Phil Purser runs the Just Racing website ( and is a regular contributor to PPM. His new book, of some 628 pages, has just been released. This is an extract from the book.

In the hi-tech world we live in, punters expect every skerrick of information to be placed before them in their quest to spot an elusive winner.

The penetrometer – a device used to accurately assess a track rating – has had both its admirers and its critics over time.

Long before penetrometers came on the scene, I personally felt many track ratings that were given out were incorrect. One or more of the race club committees, stewards and course curators would often engender enthusiasm in punters’ hearts by declaring a track surface “dead”, when in fact it was later that same day proven to be “slow”, as evidenced by times run in races.

The simple and probable actual happening would be that a downgrade in a track rating may well lead to a downturn in betting turnover! Accurately measured, the penetrometer gives the punting public an exact reading when it is taken on race morning.

Doomben Racecourse Manager Warren Williams has been using the penetrometer at Doomben for some time. Doomben and the Gold Coast clubs each take a penetrometer reading on race mornings. Brisbane’s other metropolitan track at Eagle Farm doesn’t use a penetrometer.

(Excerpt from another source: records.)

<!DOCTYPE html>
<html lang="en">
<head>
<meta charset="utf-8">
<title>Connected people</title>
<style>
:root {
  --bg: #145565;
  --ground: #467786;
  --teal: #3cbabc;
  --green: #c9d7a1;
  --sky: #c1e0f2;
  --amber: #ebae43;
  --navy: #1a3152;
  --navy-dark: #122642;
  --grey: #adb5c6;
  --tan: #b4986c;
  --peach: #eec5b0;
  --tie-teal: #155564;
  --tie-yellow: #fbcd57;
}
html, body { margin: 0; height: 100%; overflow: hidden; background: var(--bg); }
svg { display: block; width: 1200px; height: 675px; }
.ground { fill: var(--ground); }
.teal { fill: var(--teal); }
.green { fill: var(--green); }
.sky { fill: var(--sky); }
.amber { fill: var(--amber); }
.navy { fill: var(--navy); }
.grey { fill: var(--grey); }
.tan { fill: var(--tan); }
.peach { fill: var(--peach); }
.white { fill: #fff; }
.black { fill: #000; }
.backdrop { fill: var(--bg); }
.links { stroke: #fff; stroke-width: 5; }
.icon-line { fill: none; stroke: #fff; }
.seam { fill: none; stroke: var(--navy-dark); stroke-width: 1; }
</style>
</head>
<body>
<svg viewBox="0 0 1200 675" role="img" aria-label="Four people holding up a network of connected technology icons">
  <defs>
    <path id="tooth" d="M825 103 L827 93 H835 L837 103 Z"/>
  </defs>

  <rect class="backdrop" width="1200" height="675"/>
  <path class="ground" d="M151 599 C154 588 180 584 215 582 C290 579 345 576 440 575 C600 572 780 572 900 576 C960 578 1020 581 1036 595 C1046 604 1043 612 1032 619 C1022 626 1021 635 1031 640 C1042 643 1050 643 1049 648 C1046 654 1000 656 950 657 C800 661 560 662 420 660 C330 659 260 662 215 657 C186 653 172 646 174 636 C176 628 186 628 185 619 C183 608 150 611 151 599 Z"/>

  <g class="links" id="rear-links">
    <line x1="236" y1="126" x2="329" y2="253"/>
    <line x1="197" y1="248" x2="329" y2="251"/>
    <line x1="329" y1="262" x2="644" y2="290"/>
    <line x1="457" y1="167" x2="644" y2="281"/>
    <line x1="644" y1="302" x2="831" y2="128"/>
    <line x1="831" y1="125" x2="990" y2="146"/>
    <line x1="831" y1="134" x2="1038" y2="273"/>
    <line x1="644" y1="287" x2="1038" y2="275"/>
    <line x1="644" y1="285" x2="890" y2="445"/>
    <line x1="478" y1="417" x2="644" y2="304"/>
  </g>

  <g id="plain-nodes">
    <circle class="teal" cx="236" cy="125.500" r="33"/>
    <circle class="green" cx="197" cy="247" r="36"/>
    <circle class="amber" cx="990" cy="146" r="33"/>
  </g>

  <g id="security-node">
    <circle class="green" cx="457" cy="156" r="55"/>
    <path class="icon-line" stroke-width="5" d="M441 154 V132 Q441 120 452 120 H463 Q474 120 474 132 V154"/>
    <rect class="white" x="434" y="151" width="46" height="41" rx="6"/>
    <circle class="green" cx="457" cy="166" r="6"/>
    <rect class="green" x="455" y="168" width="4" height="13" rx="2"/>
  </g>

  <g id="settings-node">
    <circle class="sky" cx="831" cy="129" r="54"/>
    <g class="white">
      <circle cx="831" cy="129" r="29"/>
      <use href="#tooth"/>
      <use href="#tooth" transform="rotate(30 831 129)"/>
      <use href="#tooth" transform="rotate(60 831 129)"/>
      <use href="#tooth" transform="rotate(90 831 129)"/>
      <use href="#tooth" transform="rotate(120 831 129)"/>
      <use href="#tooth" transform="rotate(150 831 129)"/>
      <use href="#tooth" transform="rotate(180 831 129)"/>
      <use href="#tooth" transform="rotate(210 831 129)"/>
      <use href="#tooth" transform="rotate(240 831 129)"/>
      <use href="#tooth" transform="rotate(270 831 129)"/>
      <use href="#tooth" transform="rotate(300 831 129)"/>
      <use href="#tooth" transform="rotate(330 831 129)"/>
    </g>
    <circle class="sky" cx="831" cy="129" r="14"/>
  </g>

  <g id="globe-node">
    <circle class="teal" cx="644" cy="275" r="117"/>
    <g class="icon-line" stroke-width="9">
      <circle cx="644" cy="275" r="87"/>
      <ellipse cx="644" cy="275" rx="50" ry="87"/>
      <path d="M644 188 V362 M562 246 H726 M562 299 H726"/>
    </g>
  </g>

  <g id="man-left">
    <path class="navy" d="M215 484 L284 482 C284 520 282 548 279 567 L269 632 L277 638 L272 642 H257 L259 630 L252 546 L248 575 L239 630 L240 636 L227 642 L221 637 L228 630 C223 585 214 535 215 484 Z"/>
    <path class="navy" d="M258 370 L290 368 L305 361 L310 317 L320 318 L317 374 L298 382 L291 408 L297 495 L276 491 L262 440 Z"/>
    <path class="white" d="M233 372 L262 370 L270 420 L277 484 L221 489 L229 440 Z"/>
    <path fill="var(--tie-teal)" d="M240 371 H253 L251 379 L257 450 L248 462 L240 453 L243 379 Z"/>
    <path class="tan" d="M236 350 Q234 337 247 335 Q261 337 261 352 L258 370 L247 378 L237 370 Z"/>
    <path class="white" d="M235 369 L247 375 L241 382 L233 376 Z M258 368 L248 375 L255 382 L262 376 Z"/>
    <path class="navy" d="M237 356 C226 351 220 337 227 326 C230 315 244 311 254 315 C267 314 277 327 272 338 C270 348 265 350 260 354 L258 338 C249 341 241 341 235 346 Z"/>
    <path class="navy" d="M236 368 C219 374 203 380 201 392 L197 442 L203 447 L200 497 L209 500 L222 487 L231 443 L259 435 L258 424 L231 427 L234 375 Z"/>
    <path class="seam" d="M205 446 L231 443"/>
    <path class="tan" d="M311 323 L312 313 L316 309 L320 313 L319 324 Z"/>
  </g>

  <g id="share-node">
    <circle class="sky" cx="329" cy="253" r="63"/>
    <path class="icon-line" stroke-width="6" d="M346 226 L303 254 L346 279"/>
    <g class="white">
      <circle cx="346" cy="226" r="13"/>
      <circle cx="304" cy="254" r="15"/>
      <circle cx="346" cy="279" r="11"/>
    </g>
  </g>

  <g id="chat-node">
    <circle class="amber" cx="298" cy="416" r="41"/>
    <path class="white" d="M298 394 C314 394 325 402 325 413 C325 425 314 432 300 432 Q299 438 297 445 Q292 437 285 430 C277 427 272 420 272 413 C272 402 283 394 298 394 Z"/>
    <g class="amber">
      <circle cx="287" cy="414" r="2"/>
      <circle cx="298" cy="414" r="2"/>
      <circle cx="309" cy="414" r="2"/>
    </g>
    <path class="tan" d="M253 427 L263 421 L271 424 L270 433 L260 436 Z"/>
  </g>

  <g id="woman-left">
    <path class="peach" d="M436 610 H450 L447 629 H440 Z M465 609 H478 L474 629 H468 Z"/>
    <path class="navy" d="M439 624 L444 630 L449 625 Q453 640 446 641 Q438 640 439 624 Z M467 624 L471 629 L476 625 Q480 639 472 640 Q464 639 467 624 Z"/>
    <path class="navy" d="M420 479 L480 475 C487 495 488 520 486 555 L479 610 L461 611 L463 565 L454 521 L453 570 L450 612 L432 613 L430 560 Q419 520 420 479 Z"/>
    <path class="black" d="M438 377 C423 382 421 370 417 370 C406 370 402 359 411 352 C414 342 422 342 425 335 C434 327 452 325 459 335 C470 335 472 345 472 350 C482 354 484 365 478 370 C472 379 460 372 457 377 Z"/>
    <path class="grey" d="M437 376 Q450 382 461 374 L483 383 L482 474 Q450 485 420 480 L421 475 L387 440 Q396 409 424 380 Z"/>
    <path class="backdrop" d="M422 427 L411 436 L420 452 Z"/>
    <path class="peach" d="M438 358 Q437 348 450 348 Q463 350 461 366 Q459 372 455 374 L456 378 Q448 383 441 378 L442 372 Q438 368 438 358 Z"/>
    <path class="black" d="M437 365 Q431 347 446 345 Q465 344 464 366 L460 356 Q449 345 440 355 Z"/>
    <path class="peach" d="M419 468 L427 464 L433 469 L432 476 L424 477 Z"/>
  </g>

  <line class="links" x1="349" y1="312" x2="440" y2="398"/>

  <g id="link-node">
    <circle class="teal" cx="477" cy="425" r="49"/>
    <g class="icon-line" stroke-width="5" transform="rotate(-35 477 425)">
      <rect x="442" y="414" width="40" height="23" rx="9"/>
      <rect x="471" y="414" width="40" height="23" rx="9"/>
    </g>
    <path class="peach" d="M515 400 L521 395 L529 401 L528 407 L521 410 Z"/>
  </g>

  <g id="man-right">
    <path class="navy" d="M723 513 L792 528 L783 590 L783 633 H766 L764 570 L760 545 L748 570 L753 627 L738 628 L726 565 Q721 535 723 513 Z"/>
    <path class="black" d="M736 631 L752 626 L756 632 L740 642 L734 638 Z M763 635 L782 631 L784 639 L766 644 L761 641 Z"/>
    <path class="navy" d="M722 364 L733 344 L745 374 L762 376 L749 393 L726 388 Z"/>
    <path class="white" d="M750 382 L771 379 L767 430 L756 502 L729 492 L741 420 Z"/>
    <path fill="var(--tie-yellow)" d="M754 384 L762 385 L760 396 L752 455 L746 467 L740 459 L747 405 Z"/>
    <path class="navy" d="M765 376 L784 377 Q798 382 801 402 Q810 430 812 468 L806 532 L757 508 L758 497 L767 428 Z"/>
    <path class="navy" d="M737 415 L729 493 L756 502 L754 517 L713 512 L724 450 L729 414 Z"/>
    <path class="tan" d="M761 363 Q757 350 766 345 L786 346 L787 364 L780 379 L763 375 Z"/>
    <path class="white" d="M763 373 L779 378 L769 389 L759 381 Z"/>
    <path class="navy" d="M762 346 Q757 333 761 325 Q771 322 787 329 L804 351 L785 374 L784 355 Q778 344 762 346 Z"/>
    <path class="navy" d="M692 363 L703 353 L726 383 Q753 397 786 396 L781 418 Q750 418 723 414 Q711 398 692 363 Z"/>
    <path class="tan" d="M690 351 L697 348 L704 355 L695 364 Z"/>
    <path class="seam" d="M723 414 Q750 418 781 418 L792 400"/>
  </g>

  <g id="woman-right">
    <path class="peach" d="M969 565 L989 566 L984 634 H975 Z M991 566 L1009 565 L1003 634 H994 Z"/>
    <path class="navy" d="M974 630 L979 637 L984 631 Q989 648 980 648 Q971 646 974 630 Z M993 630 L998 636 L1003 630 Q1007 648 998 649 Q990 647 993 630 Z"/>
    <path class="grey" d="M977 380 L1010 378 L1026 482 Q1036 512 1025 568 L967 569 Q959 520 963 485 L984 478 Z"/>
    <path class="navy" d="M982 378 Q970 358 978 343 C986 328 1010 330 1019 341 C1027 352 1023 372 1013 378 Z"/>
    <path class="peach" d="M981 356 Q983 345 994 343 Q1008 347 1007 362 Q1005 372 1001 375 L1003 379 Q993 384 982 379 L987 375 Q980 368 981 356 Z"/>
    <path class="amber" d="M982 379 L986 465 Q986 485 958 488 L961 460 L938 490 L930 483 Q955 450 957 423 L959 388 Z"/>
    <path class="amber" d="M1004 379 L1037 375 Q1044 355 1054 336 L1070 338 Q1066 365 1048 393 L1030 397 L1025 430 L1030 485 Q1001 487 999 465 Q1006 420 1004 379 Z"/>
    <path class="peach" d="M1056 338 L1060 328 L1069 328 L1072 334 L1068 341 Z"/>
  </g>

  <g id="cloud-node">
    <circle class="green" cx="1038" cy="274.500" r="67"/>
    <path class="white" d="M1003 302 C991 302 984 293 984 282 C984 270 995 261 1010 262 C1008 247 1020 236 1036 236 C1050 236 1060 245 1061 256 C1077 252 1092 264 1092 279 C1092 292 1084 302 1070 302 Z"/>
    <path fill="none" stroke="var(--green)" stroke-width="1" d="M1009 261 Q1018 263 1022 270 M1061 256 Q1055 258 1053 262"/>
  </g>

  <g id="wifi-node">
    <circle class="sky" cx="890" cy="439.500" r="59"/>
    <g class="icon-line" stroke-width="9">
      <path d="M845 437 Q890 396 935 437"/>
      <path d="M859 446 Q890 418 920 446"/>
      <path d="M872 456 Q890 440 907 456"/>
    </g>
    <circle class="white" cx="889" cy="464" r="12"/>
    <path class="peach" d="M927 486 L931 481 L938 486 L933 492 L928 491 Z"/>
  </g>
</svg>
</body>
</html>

Records taken over time, in my opinion, will show penetrometers give an accurate assessment of the track rating. On rain-affected tracks of “slow” and “heavy”, I have found that horses will perform to a consistent level on the same track given similar penetrometer readings.

Penetrometer readings are unique only to the track they are taken on, due to different soil compositions of individual tracks. For instance, in the most recent Saturday meeting when both venues of Doomben and the Gold Coast raced on the same day (May 30, 2005), a “dead” track was posted by stewards at both tracks.

The Doomben penetrometer read-ing was 5.03 (with the rail out four metres the entire course), whilst at the Gold Coast, even though their track was “dead” also, their  penetrometer reading was way below Doomben’s at 4.23. The Gold Coast rail on the day was out varying distances up to eight metres.

Down south, on the same day, Rosehill raced on a “good” track with the rail out six metres and their penetrometer was 4.15. Sandown (Hillside) was Melbourne’s venue that day and they had a “good” track with the rail in the true position and yet their reading was well above Sydney’s at 4.81.

So, let’s summarise those penetrometer readings from  May 30, 2005 in the table below, to help us conclusively understand that penetrometer readings are like  fingerprints and are therefore unique to each individual track:

Gold Coast4.238mDead
Sandown (H)4.81TrueGood

It is a good idea from a punting perspective to keep a book and list the penetrometer readings and rail placements for each track you bet on and also at the end of each day to write the winners’ names down. It becomes even more relevant for future “slow” and “heavy” ratings.

The other thing to understand is that the penetrometer readings are  generally done in the 6am to 7am timeframe on race morning. If a fine day with a top of 35 degrees is forecast, naturally the track will dry out further between 6am and the first race at, say, 12.30pm.

So a 4.35 penetrometer 6am raceday reading at Doomben would become probably about 4.15 if a penetrometer reading was taken before  the first race and the weather had stayed fine and was heading towards 35 degrees. 

Conversely, if showers happen during the morning or afternoon the penetrometer reading will go in the opposite direction – the margin of change being commensurate with  the amount of rain.

Track drying out is influenced by the season as well. Understandably, a summer track will dry out far quicker than a winter track.

So, what does a penetrometer look like and how does the Racecourse Manager arrive at his reading on raceday? Doomben’s Racing Manager Warren Williams kindly explains about penetrometers and I take this opportunity to publicly thank him for his input. Warren’s article reads:

Penetrometers have been used for many years to assist Racecourse Managers and Stewards with track ratings. This device comes from the road building industry where they used a device to measure the road profile prior to the final surfacing of asphalt. This device was then modified to measure soil hardness in turf.

Penetrometers are used in the thoroughbred industry by many metropolitan tracks and also some major provincial clubs. The penetrometer is constructed out of metal (stainless steel) and is currently manufactured in Melbourne.

The penetrometer description is as follows:

A one kilogram weight is released by a trigger action and falls one metre down a shaft, which in turn hits a 1cm square rod into the soil profile. The 1cm square rod has 1cm increments as the measurement for the depth the rod has entered into the soil profile. This action is undertaken three times in the one position, therefore ,giving three readings, e.g. 2.5, 4.5, 6.5.

A formula is used to calculate the reading and is based on the average figure for the entire course. To obtain this figure there are six readings taken every 200m around the course. Three of the six readings are taken 2m from the running rail and then the remaining three readings are taken 4m from the running rail. Each reading is recorded and then all figures are entered into a formula that will provide an average. This average then becomes your race day penetrometer reading and will correspond to your set ratings:

  • Fast
  • Good
  • Dead
  • Slow
  • Heavy

For example, Track – “Good”, Penetrometer reading –  4.25.

By Phil Purser